It’s safe to say that the 2020 league year will be unlike any the NFL has ever seen before. The COVID-19 pandemic has already left its mark on the early stages of the offseason, with team facilities shut down, travel banned, relying on local physicals for free agents and FaceTiming with draft prospects. Pro Day? Not happening. The draft? It will be in a studio.
That’s what we currently know. What we don’t yet know is how much more will be affected beyond that, but it feels safe to guess that its reach will go beyond the draft as a tentpole, perhaps far beyond. As if this writing, the United States has more total cases, and far more active cases, of the coronavirus than any other country in the world, and it’s still expected to grow worse for weeks to come before a plateau can even be hoped for.
Needless to say, that ha left many in the NFL pessimistic about what is to come. Baltimore Ravens president Dick Cass appears to be resigned to the fact that he is not going to be seeing his players any time soon, other than through the phone.
“I just don’t think the OTAs are going to happen at all”, he told the team’s website. “I hope I’m wrong. I’m hoping we can get some players in (the facility) in June, but I’m sort of doubtful of that. The next big date for the players of course will be the opening of training camp. We’re all hopeful that will not be delayed”.
While the league and its constituent teams are currently operating under the assumption that they will have a full NFL season in terms of games played available to them, Cass admits that there is uncertainty lingering over the entirety of the 2020 calendar.
“It’s really hard to know about long-term impacts”, he said. “A lot of that is going to depend on how long the stay-at-home order remains in effect. If it lasts a long time, it could have obviously an effect on our season. No one expects that, but you just don’t know”.

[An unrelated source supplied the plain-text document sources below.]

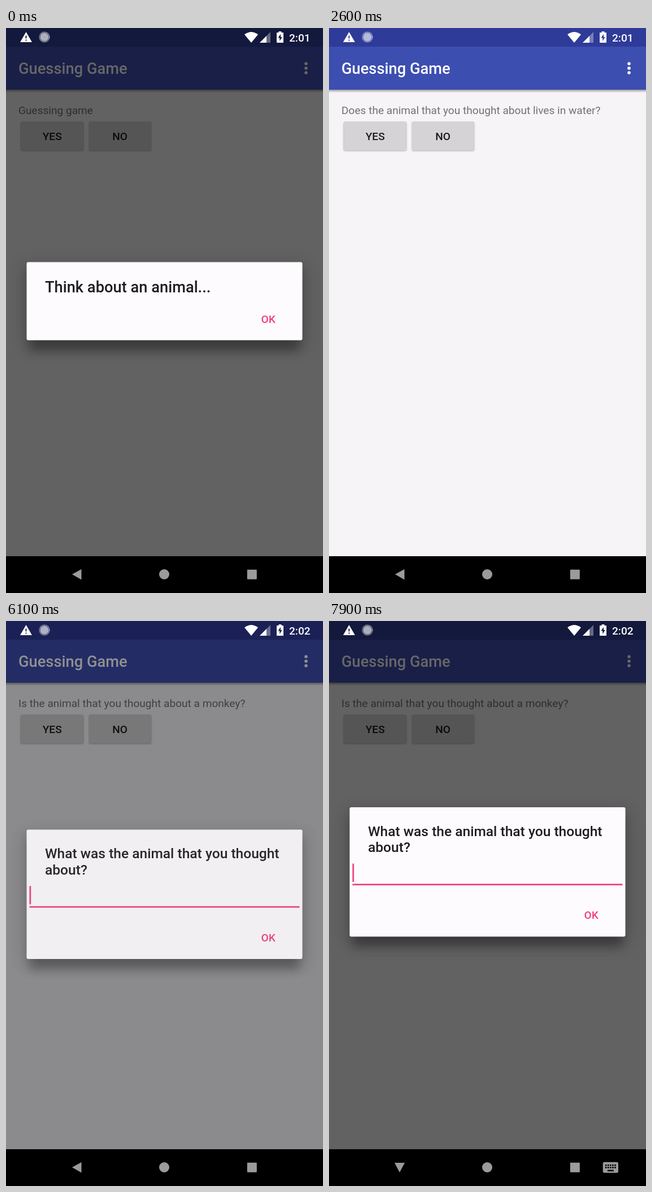
These frames come from a looping animation (561 by 998 pixels, 8000 ms). An HTML page:

```html
<!DOCTYPE html>
<html lang="en">
<head>
<meta charset="utf-8">
<title>Guessing Game</title>
<style>
  html, body { margin: 0; width: 100%; height: 100%; overflow: hidden; background: #000; }
  svg { display: block; width: 561px; height: 998px; font: 19.1px Roboto, sans-serif; }
  .medium { font-weight: 500; }
  .title { font-weight: 500; font-size: 27.27px; }
  .prompt { font-weight: 500; font-size: 24.55px; }
  .accent { fill: #f23d7c; }
  .button { fill: #d5d3d6; }
  .thin { filter: blur(1.5px); opacity: .3; }
  .near { filter: blur(9px); opacity: .3; }
  .far { filter: blur(15px); opacity: .16; }
</style>
</head>
<body>
<svg viewBox="0 0 561 998">
  <g id="app">
    <rect width="561" height="933" fill="#f6f4f7"/>
    <rect class="thin" x="-5" y="100" width="571" height="12"/>
    <rect y="32" width="561" height="77" fill="#3d4eb1"/>
    <rect width="561" height="33" fill="#2f3b98"/>
    <text class="title" x="22" y="81" fill="#fff">Guessing Game</text>
    <g fill="#fff">
      <circle cx="531" cy="63" r="2.8"/><circle cx="531" cy="71" r="2.8"/><circle cx="531" cy="79" r="2.8"/>
    </g>
    <text id="question" x="22" y="152" fill="#727173"></text>
    <rect class="thin" x="26" y="167" width="111" height="50" rx="2"/>
    <rect class="thin" x="147" y="167" width="110" height="50" rx="2"/>
    <rect class="button" x="26.5" y="165" width="110" height="51" rx="2"/>
    <rect class="button" x="147" y="165" width="110" height="51" rx="2"/>
    <rect id="noPress" x="147" y="165" width="110" height="51" rx="2"/>
    <g class="medium" text-anchor="middle" fill="#1c1b1d">
      <text x="81.7" y="197.5">YES</text><text x="201.5" y="197.5">NO</text>
    </g>
  </g>

  <rect id="dim" width="561" height="933"/>

  <g id="think">
    <rect class="far" x="30" y="418" width="501" height="148"/>
    <rect class="near" x="42" y="428" width="477" height="142"/>
    <rect x="36.5" y="413.5" width="488" height="138" rx="3" fill="#fdfbfe"/>
    <rect id="okPress" x="428" y="489" width="76" height="50" rx="3" opacity=".015"/>
    <text class="title" x="69" y="467" fill="#1e1d1f">Think about an animal...</text>
    <text class="medium accent" x="451.5" y="520.5">OK</text>
  </g>

  <g id="ask">
    <rect class="far" x="30" y="373" width="501" height="238"/>
    <rect class="near" x="42" y="383" width="477" height="232"/>
    <rect x="36.5" y="368.5" width="488" height="228.5" rx="3" fill="#fdfbfe"/>
    <g class="prompt" fill="#1e1d1f">
      <text x="69" y="419">What was the animal that you thought</text>
      <text x="69" y="447.5">about?</text>
    </g>
    <g class="accent">
      <rect id="caret" x="41.5" y="468" width="2.7" height="32.5"/>
      <rect x="41.5" y="503.7" width="478" height="2.7"/>
      <text class="medium" x="451.5" y="565.8">OK</text>
    </g>
  </g>

  <g id="status" fill="#fff" fill-rule="evenodd">
    <path d="M35.5 7L46 25H25ZM34.5 13.5V18.5H36.5V13.5ZM34.5 20.5V22.5H36.5V20.5Z"/>
    <circle cx="68" cy="16" r="7.5" opacity=".65"/>
    <circle cx="68" cy="16" r="8.7" fill="none" stroke="#fff" stroke-width="1.8" stroke-dasharray="1.3 1" opacity=".75"/>
    <path d="M422 11.5Q434 2.5 446 11.5L434 26Z"/>
    <path d="M468 7V26H449Z" opacity=".35"/>
    <path d="M461 14V26H449Z"/>
    <path d="M482.5 8V6H487.5V8H491V26H479V8ZM486 10.5L481.5 17.5H484.3V23L488.6 16H486Z"/>
    <text id="clock" class="medium" x="501" y="23.8"></text>
  </g>

  <g id="navigation" fill="#9b9b9b">
    <rect y="933" width="561" height="65" fill="#000"/>
    <path id="back"/>
    <circle cx="280" cy="965" r="9"/>
    <rect x="426.8" y="956.8" width="17" height="17" rx="1"/>
    <g id="keyboard" transform="translate(482 949) scale(1.36)">
      <rect x="2" y="5" width="20" height="14" rx="2"/>
      <path d="M5 9H19M5 12H19" stroke="#000" stroke-width="2" stroke-dasharray="2 1"/>
      <path d="M8 16H16" stroke="#000" stroke-width="2"/>
    </g>
  </g>
</svg>
<script>
const LOOP = 8000, STEP = 100, DIM = .595;
const el = id => document.getElementById(id);
const clamp = v => Math.min(1, Math.max(0, v));
const ramp = (t, from, to) => clamp((t - from) / (to - from));
const show = (id, on) => el(id).setAttribute('display', on ? 'inline' : 'none');
const opacity = (id, v) => el(id).setAttribute('opacity', v);
const press = (t, from, to) => Math.sin(Math.PI * ramp(t, from - STEP, to)) * .14;

function render(t) {
  const think = 1 - ramp(t, 2463, 2600);
  const asking = t >= 6100;
  const askDim = asking ? (t < 6300 ? .73 : 1) : 0;

  el('question').textContent =
    t < 2500 ? 'Guessing game' :
    t < 4700 ? 'Does the animal that you thought about lives in water?' :
    'Is the animal that you thought about a monkey?';
  el('clock').textContent = t < 5300 ? '2:01' : '2:02';

  opacity('noPress', press(t, 4600, 4900) + press(t, 5700, 5900));
  opacity('dim', DIM * Math.max(think, askDim));
  opacity('think', think);
  show('okPress', t >= 2300);

  opacity('ask', asking ? (t < 6300 ? .9 : 1) : 0);
  const lift = 1 - (1 - ramp(t, 7500, 7800)) ** 2;
  el('ask').setAttribute('transform', `translate(0 ${-39.5 * lift})`);
  show('caret', t < 7100 || t >= 7500);

  const typing = t >= 7500;
  show('keyboard', typing);
  el('back').setAttribute('d', typing ? 'M116 957H134L125 974Z' : 'M117 965L133.5 956V974.5Z');
}

function tick() {
  const t = performance.now() % LOOP;
  render(Math.floor(t / STEP) * STEP);
  requestAnimationFrame(tick);
}
tick();
</script>
</body>
</html>
```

This is a growing and evolving situation that we can only take a day at a time. The less we do to help stop the spread of the virus, the worse it will be, and the increasingly likely it will be that it will continue to affect or way of life in new ways, both personally and professionally. And in terms of our entertainment options, which have become quite limited with so much of the industry in a standstill.